Task goal:
An exact reproduction of the entries is needed. Keep all pictures out of it.
---*---
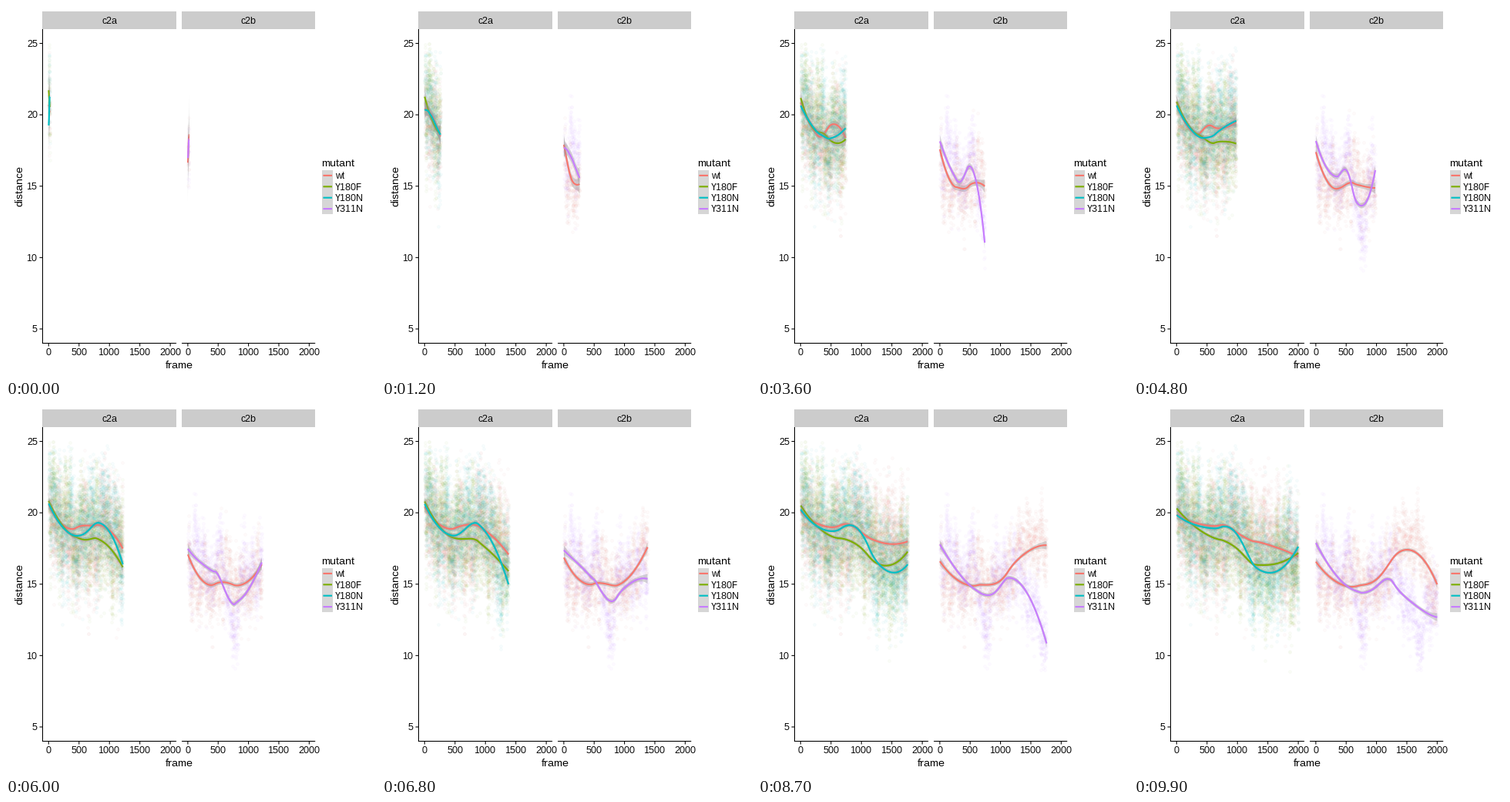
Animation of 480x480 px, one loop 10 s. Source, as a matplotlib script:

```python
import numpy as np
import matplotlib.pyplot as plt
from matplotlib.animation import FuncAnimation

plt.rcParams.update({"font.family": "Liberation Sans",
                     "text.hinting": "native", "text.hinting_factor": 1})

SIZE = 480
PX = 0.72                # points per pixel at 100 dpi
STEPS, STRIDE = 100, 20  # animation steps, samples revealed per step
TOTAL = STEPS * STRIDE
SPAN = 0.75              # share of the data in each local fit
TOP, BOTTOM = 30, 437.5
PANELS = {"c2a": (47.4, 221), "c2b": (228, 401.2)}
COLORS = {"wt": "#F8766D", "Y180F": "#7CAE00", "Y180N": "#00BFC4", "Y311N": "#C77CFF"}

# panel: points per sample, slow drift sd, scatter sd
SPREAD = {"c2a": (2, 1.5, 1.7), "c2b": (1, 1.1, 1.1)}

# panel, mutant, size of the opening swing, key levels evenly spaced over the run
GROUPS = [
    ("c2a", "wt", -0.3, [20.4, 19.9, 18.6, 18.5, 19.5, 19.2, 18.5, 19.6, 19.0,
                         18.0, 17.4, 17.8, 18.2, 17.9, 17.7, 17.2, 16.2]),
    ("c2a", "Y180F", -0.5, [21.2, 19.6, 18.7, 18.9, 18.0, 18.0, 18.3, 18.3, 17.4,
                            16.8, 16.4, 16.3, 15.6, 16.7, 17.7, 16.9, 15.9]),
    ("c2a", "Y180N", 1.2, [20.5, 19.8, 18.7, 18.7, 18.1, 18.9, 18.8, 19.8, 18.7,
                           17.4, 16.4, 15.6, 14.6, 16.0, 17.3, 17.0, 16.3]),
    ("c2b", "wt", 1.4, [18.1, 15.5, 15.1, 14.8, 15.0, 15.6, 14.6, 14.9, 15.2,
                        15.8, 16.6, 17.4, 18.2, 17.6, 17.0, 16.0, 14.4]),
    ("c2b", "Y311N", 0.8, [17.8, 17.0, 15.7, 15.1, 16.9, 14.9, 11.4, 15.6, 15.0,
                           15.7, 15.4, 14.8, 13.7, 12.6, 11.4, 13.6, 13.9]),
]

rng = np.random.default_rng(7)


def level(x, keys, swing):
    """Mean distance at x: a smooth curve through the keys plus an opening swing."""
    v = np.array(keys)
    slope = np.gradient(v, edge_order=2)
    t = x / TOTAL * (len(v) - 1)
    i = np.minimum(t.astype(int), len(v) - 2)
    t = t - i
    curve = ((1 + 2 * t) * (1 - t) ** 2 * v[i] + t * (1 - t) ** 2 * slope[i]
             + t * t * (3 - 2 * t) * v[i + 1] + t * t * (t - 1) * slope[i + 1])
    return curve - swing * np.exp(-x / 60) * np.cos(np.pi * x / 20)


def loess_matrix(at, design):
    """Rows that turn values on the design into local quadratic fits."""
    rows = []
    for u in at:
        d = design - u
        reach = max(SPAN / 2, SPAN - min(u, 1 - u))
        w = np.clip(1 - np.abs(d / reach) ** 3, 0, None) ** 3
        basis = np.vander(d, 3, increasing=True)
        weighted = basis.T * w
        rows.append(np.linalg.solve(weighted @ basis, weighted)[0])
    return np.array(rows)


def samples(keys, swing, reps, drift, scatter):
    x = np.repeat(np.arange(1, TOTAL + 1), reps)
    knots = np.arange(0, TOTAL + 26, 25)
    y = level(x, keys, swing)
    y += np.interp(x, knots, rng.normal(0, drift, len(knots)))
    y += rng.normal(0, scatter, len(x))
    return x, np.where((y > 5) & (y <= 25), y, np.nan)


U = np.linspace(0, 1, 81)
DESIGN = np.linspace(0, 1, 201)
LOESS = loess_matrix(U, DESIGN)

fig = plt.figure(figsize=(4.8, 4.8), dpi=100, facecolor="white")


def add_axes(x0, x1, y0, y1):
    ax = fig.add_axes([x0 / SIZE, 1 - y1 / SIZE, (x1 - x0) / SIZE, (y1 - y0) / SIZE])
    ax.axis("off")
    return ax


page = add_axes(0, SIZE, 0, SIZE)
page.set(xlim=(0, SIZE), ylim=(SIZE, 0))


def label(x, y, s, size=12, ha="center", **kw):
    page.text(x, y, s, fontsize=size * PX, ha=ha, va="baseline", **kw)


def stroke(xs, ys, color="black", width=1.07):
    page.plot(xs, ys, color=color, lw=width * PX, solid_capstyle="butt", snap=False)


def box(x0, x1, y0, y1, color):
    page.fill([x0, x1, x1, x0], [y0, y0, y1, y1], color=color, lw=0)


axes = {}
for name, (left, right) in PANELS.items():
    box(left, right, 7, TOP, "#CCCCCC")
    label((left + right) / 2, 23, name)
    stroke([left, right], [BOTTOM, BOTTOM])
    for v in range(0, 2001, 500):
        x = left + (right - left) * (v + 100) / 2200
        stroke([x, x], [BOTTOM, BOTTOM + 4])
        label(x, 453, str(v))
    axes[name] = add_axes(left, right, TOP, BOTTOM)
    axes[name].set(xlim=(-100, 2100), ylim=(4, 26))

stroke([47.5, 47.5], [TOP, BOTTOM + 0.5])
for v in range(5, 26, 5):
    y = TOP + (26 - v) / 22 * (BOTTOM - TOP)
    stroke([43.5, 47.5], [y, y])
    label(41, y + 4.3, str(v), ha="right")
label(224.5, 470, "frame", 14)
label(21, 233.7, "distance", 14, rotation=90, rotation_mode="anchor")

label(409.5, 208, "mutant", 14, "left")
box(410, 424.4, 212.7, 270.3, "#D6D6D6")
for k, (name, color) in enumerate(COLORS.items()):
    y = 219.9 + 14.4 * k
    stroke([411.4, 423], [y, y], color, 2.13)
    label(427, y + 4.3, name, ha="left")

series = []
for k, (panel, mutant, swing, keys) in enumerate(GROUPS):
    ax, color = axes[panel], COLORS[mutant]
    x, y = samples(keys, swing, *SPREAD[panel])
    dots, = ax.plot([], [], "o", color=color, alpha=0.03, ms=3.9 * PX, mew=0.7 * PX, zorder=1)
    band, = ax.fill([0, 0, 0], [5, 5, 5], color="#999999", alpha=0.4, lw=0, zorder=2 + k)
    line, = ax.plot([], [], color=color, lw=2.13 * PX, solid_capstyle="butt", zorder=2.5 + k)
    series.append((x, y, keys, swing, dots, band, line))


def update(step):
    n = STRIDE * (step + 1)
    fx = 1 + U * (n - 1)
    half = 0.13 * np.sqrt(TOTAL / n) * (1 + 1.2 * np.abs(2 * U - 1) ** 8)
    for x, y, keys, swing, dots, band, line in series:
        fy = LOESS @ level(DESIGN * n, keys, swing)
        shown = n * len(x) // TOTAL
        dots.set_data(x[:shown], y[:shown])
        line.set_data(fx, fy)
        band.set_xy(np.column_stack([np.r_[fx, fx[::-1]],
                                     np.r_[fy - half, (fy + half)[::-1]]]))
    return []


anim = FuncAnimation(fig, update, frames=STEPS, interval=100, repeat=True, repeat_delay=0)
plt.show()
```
---*---
Finished task:
Animation of 480x480 px, one loop 10 s. Source, as a matplotlib script:

```python
import numpy as np
import matplotlib.pyplot as plt
from matplotlib.animation import FuncAnimation

plt.rcParams.update({"font.family": "Liberation Sans",
                     "text.hinting": "native", "text.hinting_factor": 1})

SIZE = 480
PX = 0.72                # points per pixel at 100 dpi
STEPS, STRIDE = 100, 20  # animation steps, samples revealed per step
TOTAL = STEPS * STRIDE
SPAN = 0.75              # share of the data in each local fit
TOP, BOTTOM = 30, 437.5
PANELS = {"c2a": (47.4, 221), "c2b": (228, 401.2)}
COLORS = {"wt": "#F8766D", "Y180F": "#7CAE00", "Y180N": "#00BFC4", "Y311N": "#C77CFF"}

# panel: points per sample, slow drift sd, scatter sd
SPREAD = {"c2a": (2, 1.5, 1.7), "c2b": (1, 1.1, 1.1)}

# panel, mutant, size of the opening swing, key levels evenly spaced over the run
GROUPS = [
    ("c2a", "wt", -0.3, [20.4, 19.9, 18.6, 18.5, 19.5, 19.2, 18.5, 19.6, 19.0,
                         18.0, 17.4, 17.8, 18.2, 17.9, 17.7, 17.2, 16.2]),
    ("c2a", "Y180F", -0.5, [21.2, 19.6, 18.7, 18.9, 18.0, 18.0, 18.3, 18.3, 17.4,
                            16.8, 16.4, 16.3, 15.6, 16.7, 17.7, 16.9, 15.9]),
    ("c2a", "Y180N", 1.2, [20.5, 19.8, 18.7, 18.7, 18.1, 18.9, 18.8, 19.8, 18.7,
                           17.4, 16.4, 15.6, 14.6, 16.0, 17.3, 17.0, 16.3]),
    ("c2b", "wt", 1.4, [18.1, 15.5, 15.1, 14.8, 15.0, 15.6, 14.6, 14.9, 15.2,
                        15.8, 16.6, 17.4, 18.2, 17.6, 17.0, 16.0, 14.4]),
    ("c2b", "Y311N", 0.8, [17.8, 17.0, 15.7, 15.1, 16.9, 14.9, 11.4, 15.6, 15.0,
                           15.7, 15.4, 14.8, 13.7, 12.6, 11.4, 13.6, 13.9]),
]

rng = np.random.default_rng(7)


def level(x, keys, swing):
    """Mean distance at x: a smooth curve through the keys plus an opening swing."""
    v = np.array(keys)
    slope = np.gradient(v, edge_order=2)
    t = x / TOTAL * (len(v) - 1)
    i = np.minimum(t.astype(int), len(v) - 2)
    t = t - i
    curve = ((1 + 2 * t) * (1 - t) ** 2 * v[i] + t * (1 - t) ** 2 * slope[i]
             + t * t * (3 - 2 * t) * v[i + 1] + t * t * (t - 1) * slope[i + 1])
    return curve - swing * np.exp(-x / 60) * np.cos(np.pi * x / 20)


def loess_matrix(at, design):
    """Rows that turn values on the design into local quadratic fits."""
    rows = []
    for u in at:
        d = design - u
        reach = max(SPAN / 2, SPAN - min(u, 1 - u))
        w = np.clip(1 - np.abs(d / reach) ** 3, 0, None) ** 3
        basis = np.vander(d, 3, increasing=True)
        weighted = basis.T * w
        rows.append(np.linalg.solve(weighted @ basis, weighted)[0])
    return np.array(rows)


def samples(keys, swing, reps, drift, scatter):
    x = np.repeat(np.arange(1, TOTAL + 1), reps)
    knots = np.arange(0, TOTAL + 26, 25)
    y = level(x, keys, swing)
    y += np.interp(x, knots, rng.normal(0, drift, len(knots)))
    y += rng.normal(0, scatter, len(x))
    return x, np.where((y > 5) & (y <= 25), y, np.nan)


U = np.linspace(0, 1, 81)
DESIGN = np.linspace(0, 1, 201)
LOESS = loess_matrix(U, DESIGN)

fig = plt.figure(figsize=(4.8, 4.8), dpi=100, facecolor="white")


def add_axes(x0, x1, y0, y1):
    ax = fig.add_axes([x0 / SIZE, 1 - y1 / SIZE, (x1 - x0) / SIZE, (y1 - y0) / SIZE])
    ax.axis("off")
    return ax


page = add_axes(0, SIZE, 0, SIZE)
page.set(xlim=(0, SIZE), ylim=(SIZE, 0))


def label(x, y, s, size=12, ha="center", **kw):
    page.text(x, y, s, fontsize=size * PX, ha=ha, va="baseline", **kw)


def stroke(xs, ys, color="black", width=1.07):
    page.plot(xs, ys, color=color, lw=width * PX, solid_capstyle="butt", snap=False)


def box(x0, x1, y0, y1, color):
    page.fill([x0, x1, x1, x0], [y0, y0, y1, y1], color=color, lw=0)


axes = {}
for name, (left, right) in PANELS.items():
    box(left, right, 7, TOP, "#CCCCCC")
    label((left + right) / 2, 23, name)
    stroke([left, right], [BOTTOM, BOTTOM])
    for v in range(0, 2001, 500):
        x = left + (right - left) * (v + 100) / 2200
        stroke([x, x], [BOTTOM, BOTTOM + 4])
        label(x, 453, str(v))
    axes[name] = add_axes(left, right, TOP, BOTTOM)
    axes[name].set(xlim=(-100, 2100), ylim=(4, 26))

stroke([47.5, 47.5], [TOP, BOTTOM + 0.5])
for v in range(5, 26, 5):
    y = TOP + (26 - v) / 22 * (BOTTOM - TOP)
    stroke([43.5, 47.5], [y, y])
    label(41, y + 4.3, str(v), ha="right")
label(224.5, 470, "frame", 14)
label(21, 233.7, "distance", 14, rotation=90, rotation_mode="anchor")

label(409.5, 208, "mutant", 14, "left")
box(410, 424.4, 212.7, 270.3, "#D6D6D6")
for k, (name, color) in enumerate(COLORS.items()):
    y = 219.9 + 14.4 * k
    stroke([411.4, 423], [y, y], color, 2.13)
    label(427, y + 4.3, name, ha="left")

series = []
for k, (panel, mutant, swing, keys) in enumerate(GROUPS):
    ax, color = axes[panel], COLORS[mutant]
    x, y = samples(keys, swing, *SPREAD[panel])
    dots, = ax.plot([], [], "o", color=color, alpha=0.03, ms=3.9 * PX, mew=0.7 * PX, zorder=1)
    band, = ax.fill([0, 0, 0], [5, 5, 5], color="#999999", alpha=0.4, lw=0, zorder=2 + k)
    line, = ax.plot([], [], color=color, lw=2.13 * PX, solid_capstyle="butt", zorder=2.5 + k)
    series.append((x, y, keys, swing, dots, band, line))


def update(step):
    n = STRIDE * (step + 1)
    fx = 1 + U * (n - 1)
    half = 0.13 * np.sqrt(TOTAL / n) * (1 + 1.2 * np.abs(2 * U - 1) ** 8)
    for x, y, keys, swing, dots, band, line in series:
        fy = LOESS @ level(DESIGN * n, keys, swing)
        shown = n * len(x) // TOTAL
        dots.set_data(x[:shown], y[:shown])
        line.set_data(fx, fy)
        band.set_xy(np.column_stack([np.r_[fx, fx[::-1]],
                                     np.r_[fy - half, (fy + half)[::-1]]]))
    return []


anim = FuncAnimation(fig, update, frames=STEPS, interval=100, repeat=True, repeat_delay=0)
plt.show()
```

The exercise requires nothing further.